I told him, leaving out the part where Trent talked about re-enlisting. Cole didn’t need to hear that or add his two cents to my personal dilemma. I really hadn’t meant to share anything at all, but he caught me by surprise, and, as usual, I forgot to filter. “Look, it’s just as well that he’s not around. He’d go all ninja on us and take over. Pretty sure you didn’t need the additional stress.”
“Thank you for not telling him.”
“Whatever, Cole. Since we’re being so honest, can I ask you something?”
“Why did you break up with Bryce?”
His face shuttered again and he was hiding behind that stony mask I’d come to hate. Whenever he put on his Shogun persona I knew there was no chance in hell of changing his mind. “It wasn’t working out.”
“From what I understand, you didn’t give him much of a chance. Was the sex so lousy?”
“It was good, but it wasn’t perfect.”
“Perfect? Come on, Cole. Nobody’s perfect in bed. It takes time to wind your way through the maze of what works and what doesn’t.”
“Not with you,” he said, surprisingly candid. “It was amazing from day one.”
I had no idea how to respond, and didn’t really want to go there. We were both a little vulnerable at the moment, and didn’t need any kind of sexual tension. Hell.
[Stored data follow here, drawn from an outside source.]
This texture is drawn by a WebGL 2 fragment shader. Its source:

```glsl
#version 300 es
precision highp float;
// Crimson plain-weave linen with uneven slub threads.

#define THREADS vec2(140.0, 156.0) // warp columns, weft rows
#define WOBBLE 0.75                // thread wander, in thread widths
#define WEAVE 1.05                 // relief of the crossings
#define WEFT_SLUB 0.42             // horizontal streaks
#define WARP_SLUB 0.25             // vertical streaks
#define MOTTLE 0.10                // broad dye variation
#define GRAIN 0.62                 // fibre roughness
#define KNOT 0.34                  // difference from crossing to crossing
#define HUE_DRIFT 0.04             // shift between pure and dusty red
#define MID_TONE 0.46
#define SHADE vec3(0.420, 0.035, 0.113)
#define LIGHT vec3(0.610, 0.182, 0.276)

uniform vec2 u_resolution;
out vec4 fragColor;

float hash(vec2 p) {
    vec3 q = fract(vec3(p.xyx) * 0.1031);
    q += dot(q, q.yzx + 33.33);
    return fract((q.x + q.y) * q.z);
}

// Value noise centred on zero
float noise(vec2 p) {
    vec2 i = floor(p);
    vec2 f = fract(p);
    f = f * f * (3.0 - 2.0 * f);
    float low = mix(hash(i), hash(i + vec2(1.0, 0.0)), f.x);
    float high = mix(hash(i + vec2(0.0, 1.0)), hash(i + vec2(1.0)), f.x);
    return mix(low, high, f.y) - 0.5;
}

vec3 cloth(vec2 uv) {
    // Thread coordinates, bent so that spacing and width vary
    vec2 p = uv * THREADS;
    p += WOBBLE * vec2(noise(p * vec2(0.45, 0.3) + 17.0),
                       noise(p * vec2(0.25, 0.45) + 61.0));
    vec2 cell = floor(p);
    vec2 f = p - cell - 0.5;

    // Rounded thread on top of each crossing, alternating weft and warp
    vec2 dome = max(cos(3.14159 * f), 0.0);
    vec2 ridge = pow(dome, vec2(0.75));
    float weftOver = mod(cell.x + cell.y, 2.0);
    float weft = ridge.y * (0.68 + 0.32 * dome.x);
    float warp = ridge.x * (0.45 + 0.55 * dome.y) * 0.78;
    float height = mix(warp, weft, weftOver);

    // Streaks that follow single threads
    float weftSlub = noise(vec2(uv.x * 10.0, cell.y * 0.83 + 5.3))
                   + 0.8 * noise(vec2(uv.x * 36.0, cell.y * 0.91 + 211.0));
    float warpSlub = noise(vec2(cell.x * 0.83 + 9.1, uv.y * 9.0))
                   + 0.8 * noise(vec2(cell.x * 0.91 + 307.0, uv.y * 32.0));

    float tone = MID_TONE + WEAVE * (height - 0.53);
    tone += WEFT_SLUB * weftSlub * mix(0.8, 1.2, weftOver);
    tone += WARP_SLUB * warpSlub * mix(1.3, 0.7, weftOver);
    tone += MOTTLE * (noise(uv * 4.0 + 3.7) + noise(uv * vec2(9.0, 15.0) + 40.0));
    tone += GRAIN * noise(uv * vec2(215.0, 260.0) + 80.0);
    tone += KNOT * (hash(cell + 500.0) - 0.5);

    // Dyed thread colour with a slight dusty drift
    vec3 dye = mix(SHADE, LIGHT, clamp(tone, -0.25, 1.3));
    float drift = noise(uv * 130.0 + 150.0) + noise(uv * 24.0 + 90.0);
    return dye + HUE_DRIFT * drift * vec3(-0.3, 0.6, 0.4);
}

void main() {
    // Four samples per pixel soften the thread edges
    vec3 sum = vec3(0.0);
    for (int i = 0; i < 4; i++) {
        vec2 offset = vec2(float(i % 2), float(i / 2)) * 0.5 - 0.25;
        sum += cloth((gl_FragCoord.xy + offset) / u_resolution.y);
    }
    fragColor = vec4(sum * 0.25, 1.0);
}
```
No.
I raised my hand to get the attention of the flight attendant.
“Yes, sir?” she asked, giving me a toothy smile that must have been a job requirement.
“What kind of snacks do you have?”
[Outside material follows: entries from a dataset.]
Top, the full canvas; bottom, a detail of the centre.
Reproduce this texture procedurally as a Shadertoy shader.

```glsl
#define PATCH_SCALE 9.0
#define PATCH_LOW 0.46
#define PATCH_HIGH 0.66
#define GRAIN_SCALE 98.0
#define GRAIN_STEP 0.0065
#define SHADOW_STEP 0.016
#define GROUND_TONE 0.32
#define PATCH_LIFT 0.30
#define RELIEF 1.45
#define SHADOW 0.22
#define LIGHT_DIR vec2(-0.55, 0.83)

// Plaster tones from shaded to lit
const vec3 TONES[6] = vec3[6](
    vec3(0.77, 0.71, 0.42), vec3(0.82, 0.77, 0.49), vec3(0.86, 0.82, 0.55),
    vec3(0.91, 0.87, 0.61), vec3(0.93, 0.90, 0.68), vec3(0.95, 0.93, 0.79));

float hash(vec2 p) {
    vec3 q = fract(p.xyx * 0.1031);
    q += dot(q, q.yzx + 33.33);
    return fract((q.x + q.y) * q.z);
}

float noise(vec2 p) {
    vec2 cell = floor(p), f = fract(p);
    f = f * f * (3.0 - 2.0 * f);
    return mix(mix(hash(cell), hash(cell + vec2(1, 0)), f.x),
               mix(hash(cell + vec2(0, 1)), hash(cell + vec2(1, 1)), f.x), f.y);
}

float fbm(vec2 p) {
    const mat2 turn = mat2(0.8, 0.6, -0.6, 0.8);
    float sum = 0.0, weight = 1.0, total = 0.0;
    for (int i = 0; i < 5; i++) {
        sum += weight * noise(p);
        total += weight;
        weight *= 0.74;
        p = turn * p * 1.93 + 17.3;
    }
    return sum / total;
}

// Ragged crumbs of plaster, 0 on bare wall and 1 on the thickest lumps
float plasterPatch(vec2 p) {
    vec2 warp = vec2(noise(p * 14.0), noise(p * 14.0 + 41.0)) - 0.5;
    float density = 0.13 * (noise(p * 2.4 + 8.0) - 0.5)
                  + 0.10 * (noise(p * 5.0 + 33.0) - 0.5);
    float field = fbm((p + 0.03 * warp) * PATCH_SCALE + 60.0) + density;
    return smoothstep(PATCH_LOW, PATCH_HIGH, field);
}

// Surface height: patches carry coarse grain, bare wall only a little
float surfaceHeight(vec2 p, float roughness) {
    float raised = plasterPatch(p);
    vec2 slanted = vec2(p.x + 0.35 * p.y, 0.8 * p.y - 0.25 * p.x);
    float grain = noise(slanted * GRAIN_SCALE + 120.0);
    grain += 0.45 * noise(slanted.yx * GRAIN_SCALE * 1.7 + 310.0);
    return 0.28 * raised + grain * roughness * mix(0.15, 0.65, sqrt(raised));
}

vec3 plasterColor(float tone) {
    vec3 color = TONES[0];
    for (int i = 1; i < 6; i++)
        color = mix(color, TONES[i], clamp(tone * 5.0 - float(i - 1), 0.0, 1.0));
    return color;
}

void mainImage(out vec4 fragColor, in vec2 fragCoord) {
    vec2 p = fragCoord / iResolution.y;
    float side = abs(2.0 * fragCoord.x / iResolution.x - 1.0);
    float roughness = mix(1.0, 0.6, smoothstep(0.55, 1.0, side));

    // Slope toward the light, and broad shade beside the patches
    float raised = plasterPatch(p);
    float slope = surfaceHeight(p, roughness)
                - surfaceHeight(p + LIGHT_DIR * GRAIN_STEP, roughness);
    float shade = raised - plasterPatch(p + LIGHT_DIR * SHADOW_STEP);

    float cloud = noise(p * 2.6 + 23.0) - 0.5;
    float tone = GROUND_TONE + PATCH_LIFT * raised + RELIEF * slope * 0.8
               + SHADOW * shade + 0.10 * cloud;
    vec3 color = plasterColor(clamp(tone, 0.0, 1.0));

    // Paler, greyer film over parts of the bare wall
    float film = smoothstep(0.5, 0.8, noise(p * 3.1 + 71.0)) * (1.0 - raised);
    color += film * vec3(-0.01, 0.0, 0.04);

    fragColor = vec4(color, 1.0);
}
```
She rattled off some choices and I settled for the fruit and cheese platter. “Bring enough for both us,” I added.
Cole slid his hand over mine. “Thank you,” he whispered.
I’d like to thank my publicist, Joleen, from Parenthetical Author Services for making my beautiful banner and setting up my blog tour. Self-promotion is a daunting business for those of us who rarely stick their noses outside of the writing cave. Having someone do all the leg work is a blessing and gives me more time to concentrate on the creative side of my job. For anyone out there who suffers from my affliction, I’d recommend a publicist to spare you needless anxiety. It’s been a joy to have Joleen in my corner. Here’s her contact info: firstname.lastname@example.org.
Bio: Mickie B. Ashling is the alter-ego of a multifaceted woman raised by a single mother who preferred reading over other forms of entertainment. She found a kindred spirit in her oldest child and encouraged her with a steady supply of dog-eared paperbacks. Romance was the preferred genre, and historical romances topped her favorites list.
By the time Mickie discovered her own talent for writing, real life had intruded, and the business of earning a living and raising four sons took priority. With the advent of e-publishing and the inevitable emptying nest, dreams were resurrected, and the storyteller was reborn.
She stumbled into the world of men who love men in 2002 and continues to draw inspiration from their ongoing struggle to find equality and happiness in this oftentimes skewed and intolerant world. Her award-winning novels have been called “gut wrenching, daring, and thought provoking.” She admits to being an angst queen and making her men work damn hard for their happy endings.
Mickie loves to travel and has lived in the Philippines, Spain, and the Middle East but currently resides in a suburb outside Chicago.